Do you use alcohol as a way to validate yourself? Did you earn a reputation for how much you can drink and now, it’s like a badge of honor? ...is that really an “honor” worth keeping? If you have a knack for being able to tolerate “more than others,” try applying that talent toward things that are actually productive instead of self-destructive.
How about just plain boredom? Does that trigger you? Well, once again, the “solution” isn’t to get drunk. “I’m bored so I’m going to engage in a self-destructive act that will make me hate myself.” And tomorrow, you’ll just be bored all over again plus, more than likely, you’ll be able to add depressed to the list. Doesn’t sound like a very good SOLUTION to the problem of being bored, does it?
The solution to boredom is to “get a life.” Develop a wide range of interests. Learning about topics that interest you, writing / photography / art, exercise in any of its innumerable forms; these are all excellent places to begin. How about some hobbies? Skydiving, drag racing, martial arts, hiking, or snowboarding for the thrill seekers; dance, cooking, knitting, learning to play an instrument, rollerblading or bicycling for the more “laid back” types.
A friend of mine stopped drinking a few years back…shortly thereafter, he took up Karate. So, instead of sitting on a bar stool getting drunk after work, he went to his Karate classes. Years later, he’s now competing in tournaments and has something of real value to show for how he chose to spend his time; something he can be proud of and will always be with him. Stop dulling your mind and motor skills with drugs / alcohol, and a whole new world of opportunities open up. The possibilities are limitless.

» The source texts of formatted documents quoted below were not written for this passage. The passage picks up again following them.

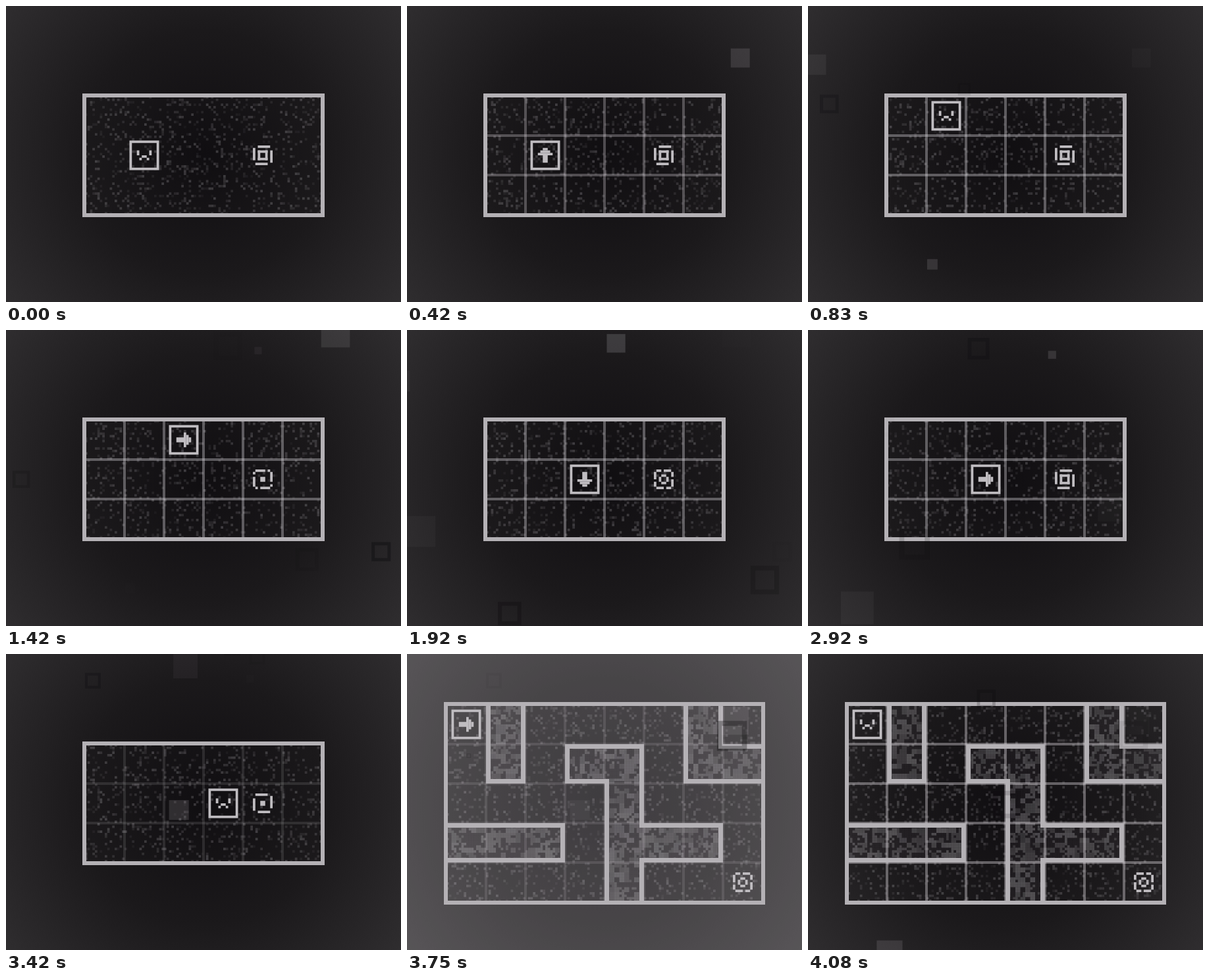
Write an HTML page with a canvas that moves like this. It is 600 px wide and 450 px high and loops after 4.16 s.

```html
<!DOCTYPE html>
<html>
<head>
<meta charset="utf-8">
<style>
html, body { margin: 0; width: 100%; height: 100%; overflow: hidden; background: #1a181b; }
canvas { display: block; }
</style>
</head>
<body>
<canvas id="stage" width="600" height="450"></canvas>
<script>
const ctx = document.getElementById('stage').getContext('2d');
const LOOP = 4160, FPS = 12, SWITCH = 43;
const TILE = 60, PX = 3.75, CELLS = TILE / PX;
const LINE = '#b4b1b5', ICON = '#c0bdc1';

// '.' floor, '#' wall, 'P' start, 'G' goal
const levels = [
  ['......', '.P..G.', '......'],
  ['P#....#.', '.#.##.##', '....#...', '###.###.', '....#..G']
].map(map => {
  const find = mark => {
    const row = map.findIndex(line => line.includes(mark));
    return [map[row].indexOf(mark), row];
  };
  const cols = map[0].length, rows = map.length;
  return {
    map, cols, rows, start: find('P'), goal: find('G'),
    x: 300 - cols * TILE / 2, y: 227 - rows * TILE / 2
  };
});

const steps = { right: 5, down: 5 };
const turns = 'RDLU';
const path = 'URDRR', pathFrames = [5, 15, 22, 35.5, 41.6];

const clamp = v => Math.max(0, Math.min(1, v));
const white = a => `rgba(235,231,237,${a})`;

function hash(a, b = 0, c = 0) {
  let h = Math.imul(a, 374761393) ^ Math.imul(b, 668265263) ^ Math.imul(c, 1274126177);
  h = Math.imul(h ^ h >>> 15, 2246822519);
  h = Math.imul(h ^ h >>> 13, 3266489917);
  return ((h ^ h >>> 16) >>> 0) / 4294967296;
}

function fill(color, x, y, w, h) {
  ctx.fillStyle = color;
  ctx.fillRect(x, y, w, h);
}

function frameRect(color, x, y, w, h, line) {
  ctx.strokeStyle = color;
  ctx.lineWidth = line;
  ctx.strokeRect(x + line / 2, y + line / 2, w - line, h - line);
}

// Runs draw() in icon pixels around x, y
function icon(x, y, turn, draw) {
  ctx.save();
  ctx.translate(x, y);
  ctx.rotate(turn * Math.PI / 2);
  ctx.scale(PX, PX);
  draw((...rect) => fill(ICON, ...rect));
  ctx.restore();
}

function face(dot) {
  for (const flip of [1, -1]) {
    ctx.scale(flip, 1);
    dot(2, -2, 1, 2);
    dot(0, 0, 1, 1);
    dot(1, 1, 1, 1);
  }
}

function arrow(dot) {
  dot(-3, -1, 3, 2);
  for (let i = 0; i < 3; i++) dot(i, i - 3, 1, 6 - 2 * i);
}

// Four sides of six pixels with one running gap, and a pulsing core
function goal(dot, gap) {
  const core = Math.floor(gap / 2);
  for (let side = 0; side < 4; side++) {
    dot(-3, -4, gap, 1);
    dot(gap - 2, -4, 5 - gap, 1);
    if (core === 0) dot(-2, -2, 4, 1);
    if (core === 1) dot(-1, -2, 2, 1);
    if (core === 2) dot(-1, -1, 1, 1);
    ctx.rotate(Math.PI / 2);
  }
}

function background(frame) {
  const g = ctx.createRadialGradient(300, 225, 0, 300, 225, 375);
  g.addColorStop(0, '#100e11');
  g.addColorStop(.5, '#1b191b');
  g.addColorStop(1, '#2f2d2f');
  fill(g, 0, 0, 600, 450);
  if (frame >= SWITCH) fill(white(.32 * clamp(1 - (frame - SWITCH) / 6)), 0, 0, 600, 450);
}

// Squares that flare up and fade: filled light ones and dark outlines
function squares(frame) {
  for (let i = 0; i < 36; i++) {
    const age = (frame - 4 - i * 1.25) / 9;
    if (age < 0 || age > 1) continue;
    const fade = (1 - age) ** 2, size = 6 + 44 * hash(i, 1);
    const x = hash(i, 2) * 620 - 30, y = hash(i, 3) * 470 - 30;
    if (hash(i, 4) < .6) fill(white(.16 * fade), x, y, size, size);
    else frameRect(`rgba(8,7,9,${.4 * fade})`, x, y, size, size, size / 6);
  }
}

function floorAlpha(x, y, frame) {
  const epoch = Math.floor(frame / 4 + hash(x, y, 7));
  const v = hash(x, y, epoch + 20);
  return v < .17 ? .03 + v : 0;
}

function wallAlpha(x, y, frame) {
  const epoch = Math.floor(frame / 4) + 90;
  const blob = hash(x >> 1, y >> 1, epoch), grain = hash(x, y, epoch);
  return blob * .6 + grain * .4 > .47 ? .15 + .12 * hash(x >> 2, y >> 2, epoch) : .04;
}

function noise({ map, cols, rows, x, y }, frame) {
  for (let j = 0; j < rows * CELLS; j++) for (let i = 0; i < cols * CELLS; i++) {
    const wall = map[Math.floor(j / CELLS)][Math.floor(i / CELLS)] === '#';
    const a = (wall ? wallAlpha : floorAlpha)(i, j, frame);
    if (a) fill(white(a), x + i * PX, y + j * PX, PX, PX);
  }
}

// Walls carry an edge strip wherever they touch floor, corners included
function walls({ map, cols, rows, x, y }) {
  const strip = d => d < 0 ? [0, 7] : d > 0 ? [TILE - 7, 7] : [0, TILE];
  for (let r = 0; r < rows; r++) for (let c = 0; c < cols; c++) {
    if (map[r][c] !== '#') continue;
    for (let dy = -1; dy < 2; dy++) for (let dx = -1; dx < 2; dx++) {
      if ((map[r + dy]?.[c + dx] ?? '#') === '#') continue;
      const [sx, w] = strip(dx), [sy, h] = strip(dy);
      fill(LINE, x + c * TILE + sx, y + r * TILE + sy, w, h);
    }
  }
}

function board(level, frame, grid) {
  const { cols, rows, x, y } = level, w = cols * TILE, h = rows * TILE;
  noise(level, frame);
  for (let c = 1; c < cols; c++) fill(white(grid), x + c * TILE - 2, y, 4, h);
  for (let r = 1; r < rows; r++) fill(white(grid), x, y + r * TILE - 2, w, 4);
  walls(level);
  frameRect(LINE, x - 4, y - 4, w + 8, h + 8, 6);
}

function playerAt(level, frame) {
  let [col, row] = level.start, turn = null;
  if (level === levels[1]) return { col, row, turn: frame < SWITCH + 4 ? 0 : null };
  pathFrames.forEach((start, i) => {
    const k = clamp(frame - start), ease = k * (2 - k);
    const dir = turns.indexOf(path[i]), angle = dir * Math.PI / 2;
    col += Math.cos(angle) * ease;
    row += Math.sin(angle) * ease;
    if (frame >= start - .5 && frame < start + 3) turn = dir;
  });
  return { col, row, turn };
}

function render(ms) {
  const frame = Math.floor((ms + 4) * FPS / 1000);
  const second = frame >= SWITCH, level = levels[+second];
  const grid = second
    ? .4 * clamp((frame - SWITCH) / 6.5)
    : .34 * Math.min(clamp(frame / 6), clamp((SWITCH - frame) / 6));
  const center = (c, r) => [level.x + c * TILE + 30, level.y + r * TILE + 30];

  background(frame);
  board(level, frame, grid);
  squares(frame);

  const spin = Math.round((second ? 2 : 0) - 1.2 * frame);
  icon(...center(...level.goal), 0, dot => goal(dot, (spin % 6 + 6) % 6));

  const { col, row, turn } = playerAt(level, frame);
  const [x, y] = center(col, row);
  frameRect(ICON, x - 6 * PX, y - 6 * PX, 12 * PX, 12 * PX, PX);
  icon(x, y, turn ?? 0, turn === null ? face : arrow);
}

const begin = performance.now();
function tick() {
  render((performance.now() - begin) % LOOP);
  requestAnimationFrame(tick);
}
tick();
</script>
</body>
</html>
```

A guy once asked me: “what do you do if you don’t drink?” I answered: “I do a lot of the same things you do…I just don’t do them drunk.” That pretty much sums it up. As far as boredom goes, I truly can’t remember the last time I was bored. I’ve got so many things keeping me busy these days; I often wish there were another one (or two) of me to get more done. -----> Continue to "Moving On - Final Thoughts"